Perhaps one of the biggest soul-sucking moments any photographer has to contend with is missing the shot. The frame takes shape with each element in its proper position, but you aren’t ready for it. Your camera may be tucked away or left home, and the photograph disappears as quickly as it appeared. While it may be gone, you remember it. Ask any photographer about missed images, and you’ll hear a story about the shot that got away. It’s a shared experience. If I’m going somewhere with a friend, I’ll comment on photographs as they happen. “That’s a photograph,” is the common refrain. If you’ve been photographing for some time, you probably have plenty of stories.
I do, a few of them from today even as I’m writing this (Monday, September 21, if you might be wondering). In one, a topless chubby boy is trying to hoist himself over a tall iron fence near a bridge as another smaller topless boy, having already cleared the fence, runs into the distance. In another, two Muslim men, complete with skull caps and traditional garb, their expressions glazed, sit at the top of a flight of stairs set into an apartment building. My camera was elsewhere, and I grimaced as each image took shape and then went away.
I’ve written about this before, about the importance of remembering the photographs you missed. Early on, they can be formative moments, but they can get to a point where they’re just routine. Well, there goes another one. Did you see that? No? I did. We can’t possibly take every image we see, and we all have to reckon with that at some point. I don’t always have my camera with me, a deliberate choice I assure you, however masochistic it may be, and when I do, it’s not always around my neck.
The mindset I’ve adopted is that there will be another photograph. It definitely won’t be the same photograph, but at some point somewhere, there will be another one. The missed moments, however, become something of a hazy gallery inside my mind. I say hazy because memory is perpetually distorted, and there’s an inclination to romanticize what has happened. It’s far more likely that a select few of the images I missed are actually good images. Of course, there’s no real way to accurately determine the keeper rate of missed images, but if real life is any indication, this hypothetical keeper rate is probably very low.

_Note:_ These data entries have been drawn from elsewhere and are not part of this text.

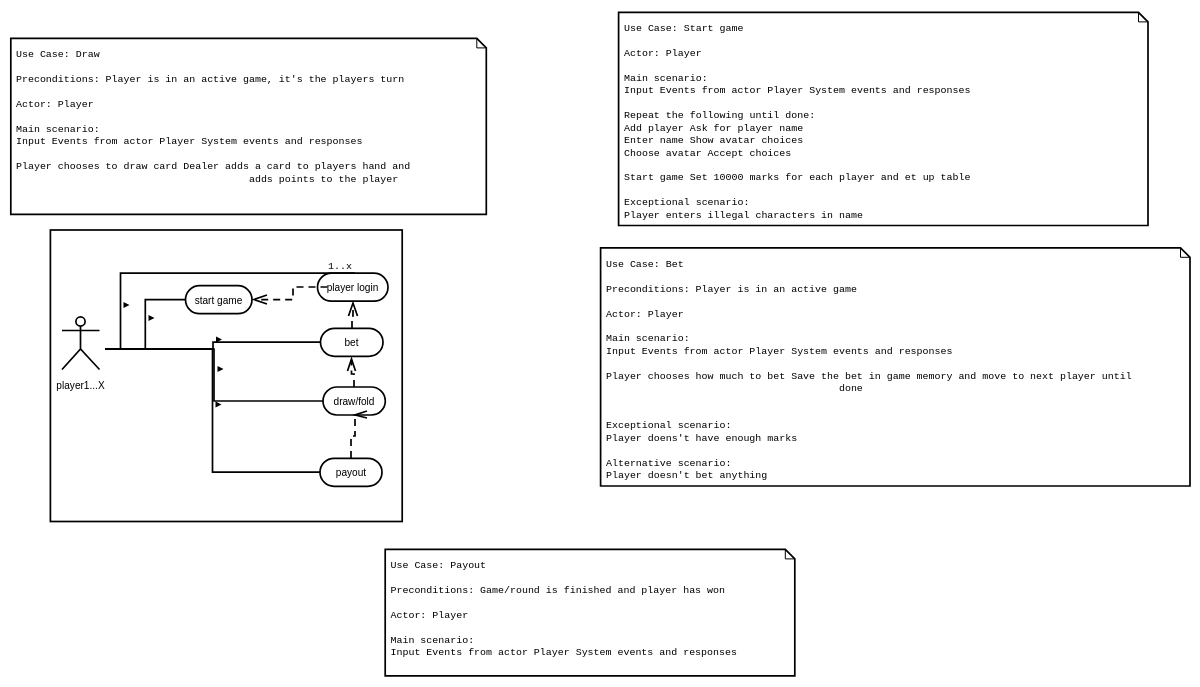
<!DOCTYPE html>
<html lang="en">
<head>
<meta charset="utf-8">
<title>Card game use cases</title>
<style>
:root { --ink: #000; --paper: #fff; --mono: "Liberation Mono", monospace; --sans: "Liberation Sans", sans-serif; }
* { box-sizing: border-box; margin: 0; }
body { width: 1200px; height: 687px; overflow: hidden; background: var(--paper); color: var(--ink); }
.board { position: relative; width: 1200px; height: 687px; overflow: hidden; }
.lines { position: absolute; inset: 0; fill: none; stroke: var(--ink); stroke-width: 1.7; }
.lines .fold { stroke-width: 1; }
.lines .dashed { stroke-dasharray: 7 5; }
.lines .marker { fill: var(--ink); stroke: none; }
.note { position: absolute; display: flex; flex-direction: column; gap: 12.43px; padding: 11.3px 0 0 5.5px; font: 9.965px/12.43px var(--mono); }
.note p { white-space: pre; }
.note .gap { margin-bottom: 12.43px; }
.note-draw { left: 10.5px; top: 38px; width: 476px; height: 176px; }
.note-start { left: 618.5px; top: 12px; width: 530px; height: 214px; }
.note-bet { left: 600.5px; top: 247.5px; width: 590px; height: 239px; }
.note-payout { left: 385px; top: 549px; width: 410px; height: 127px; }
.case, .actor-name { position: absolute; display: flex; align-items: center; justify-content: center; font: 10.1px/12px var(--sans); white-space: nowrap; }
.case { height: 30px; }
.case-login { left: 317px; top: 273px; width: 71px; }
.case-start { left: 185px; top: 286px; width: 67px; }
.case-bet { left: 320px; top: 328px; width: 63px; }
.case-draw { left: 323px; top: 387px; width: 62px; }
.case-payout { left: 320px; top: 458px; width: 62px; }
.actor-name { left: 50px; top: 380px; width: 61px; }
.multiplicity { position: absolute; left: 328px; top: 261px; font: 9.965px/12px var(--mono); }
</style>
</head>
<body>
<main class="board">
  <svg class="lines" width="1200" height="687" viewBox="0 0 1200 687" aria-hidden="true">
    <defs>
      <path id="direction" class="marker" d="M-3 -3L3 0L-3 3Z"/>
      <path id="corner" class="fold" d="M-9.5 0V9.5H0"/>
    </defs>
    <g id="note-outlines">
      <path d="M10.800 38.400H476.800L486.300 47.900V214.300H10.800Z"/>
      <use href="#corner" x="486.300" y="38.400"/>
      <path d="M618.600 12.400H1138.500L1148 21.900V225.500H618.600Z"/>
      <use href="#corner" x="1148" y="12.400"/>
      <path d="M600.600 247.800H1180.500L1190 257.300V486H600.600Z"/>
      <use href="#corner" x="1190" y="247.800"/>
      <path d="M385.200 549.400H785.300L794.800 558.900V675.800H385.200Z"/>
      <use href="#corner" x="794.800" y="549.400"/>
    </g>
    <rect id="system-boundary" x="50.400" y="230" width="351.800" height="291.500"/>
    <g id="actor">
      <circle cx="80.500" cy="321.500" r="4.600"/>
      <path d="M80.500 326V349M62 330.500H99.500M62 369.500L80.500 349L99.500 369.500"/>
    </g>
    <g id="case-outlines">
      <rect x="317.500" y="273.200" width="70.500" height="28" rx="14"/>
      <rect x="185.500" y="285.700" width="66.500" height="28" rx="14"/>
      <rect x="320.500" y="328.300" width="62.500" height="28" rx="14"/>
      <rect x="323" y="387" width="62.300" height="28" rx="14"/>
      <rect x="320" y="458.300" width="62" height="28" rx="14"/>
    </g>
    <g id="associations">
      <path d="M105 349.200H120.500V273.200H355"/>
      <path d="M105 349.200H145.300V299.700H185.500"/>
      <path d="M105 349.200H213V342.200H320.500"/>
      <path d="M105 349.200H214V401H323"/>
      <path d="M105 349.200H212.500V472.200H320"/>
      <use href="#direction" x="126.500" y="305"/>
      <use href="#direction" x="151.500" y="318"/>
      <use href="#direction" x="219" y="339.500"/>
      <use href="#direction" x="220.500" y="369"/>
      <use href="#direction" x="218.500" y="404.500"/>
    </g>
    <g id="dependencies">
      <path class="dashed" d="M327.500 287H293V299.700H255"/>
      <path d="M267 295L254 299.500L267 304"/>
      <path class="dashed" d="M352 328V316H353V304"/>
      <path d="M348.500 316L353 303L357.500 316"/>
      <path class="dashed" d="M354 387V374H351.500V360"/>
      <path d="M347.500 371L351.500 359L355.500 371"/>
      <path class="dashed" d="M351 458V436H355V416"/>
      <path d="M367 411L355 415L367 418"/>
    </g>
  </svg>

  <article class="note note-draw">
    <p>Use Case: Draw</p>
    <p>Preconditions: Player is in an active game, it's the players turn</p>
    <p>Actor: Player</p>
    <p>Main scenario:<br>Input Events from actor Player System events and responses</p>
    <p>Player chooses to draw card Dealer adds a card to players hand and<br>                                       adds points to the player</p>
  </article>

  <article class="note note-start">
    <p>Use Case: Start game</p>
    <p>Actor: Player</p>
    <p>Main scenario:<br>Input Events from actor Player System events and responses</p>
    <p>Repeat the following until done:<br>Add player Ask for player name<br>Enter name Show avatar choices<br>Choose avatar Accept choices</p>
    <p>Start game Set 10000 marks for each player and et up table</p>
    <p>Exceptional scenario:<br>Player enters illegal characters in name</p>
  </article>

  <article class="note note-bet">
    <p>Use Case: Bet</p>
    <p>Preconditions: Player is in an active game</p>
    <p>Actor: Player</p>
    <p>Main scenario:<br>Input Events from actor Player System events and responses</p>
    <p class="gap">Player chooses how much to bet Save the bet in game memory and move to next player until<br>                                       done</p>
    <p>Exceptional scenario:<br>Player doens't have enough marks</p>
    <p>Alternative scenario:<br>Player doesn't bet anything</p>
  </article>

  <article class="note note-payout">
    <p>Use Case: Payout</p>
    <p>Preconditions: Game/round is finished and player has won</p>
    <p>Actor: Player</p>
    <p>Main scenario:<br>Input Events from actor Player System events and responses</p>
  </article>

  <section aria-label="Use case diagram">
    <span class="actor-name">player1...X</span>
    <span class="multiplicity">1..x</span>
    <div class="case case-start">start game</div>
    <div class="case case-login">player login</div>
    <div class="case case-bet">bet</div>
    <div class="case case-draw">draw/fold</div>
    <div class="case case-payout">payout</div>
  </section>
</main>
</body>
</html>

The idea, of course, is to keep going. Most missed images are, at most, bumps in the road. Some are potholes that’ll wreck your car for a while, but you’ll mend what’s broken and keep moving. There is the occasional deer that’ll nearly total your car, but you’ll keep moving because you have to. When that next photograph arrives, be ready.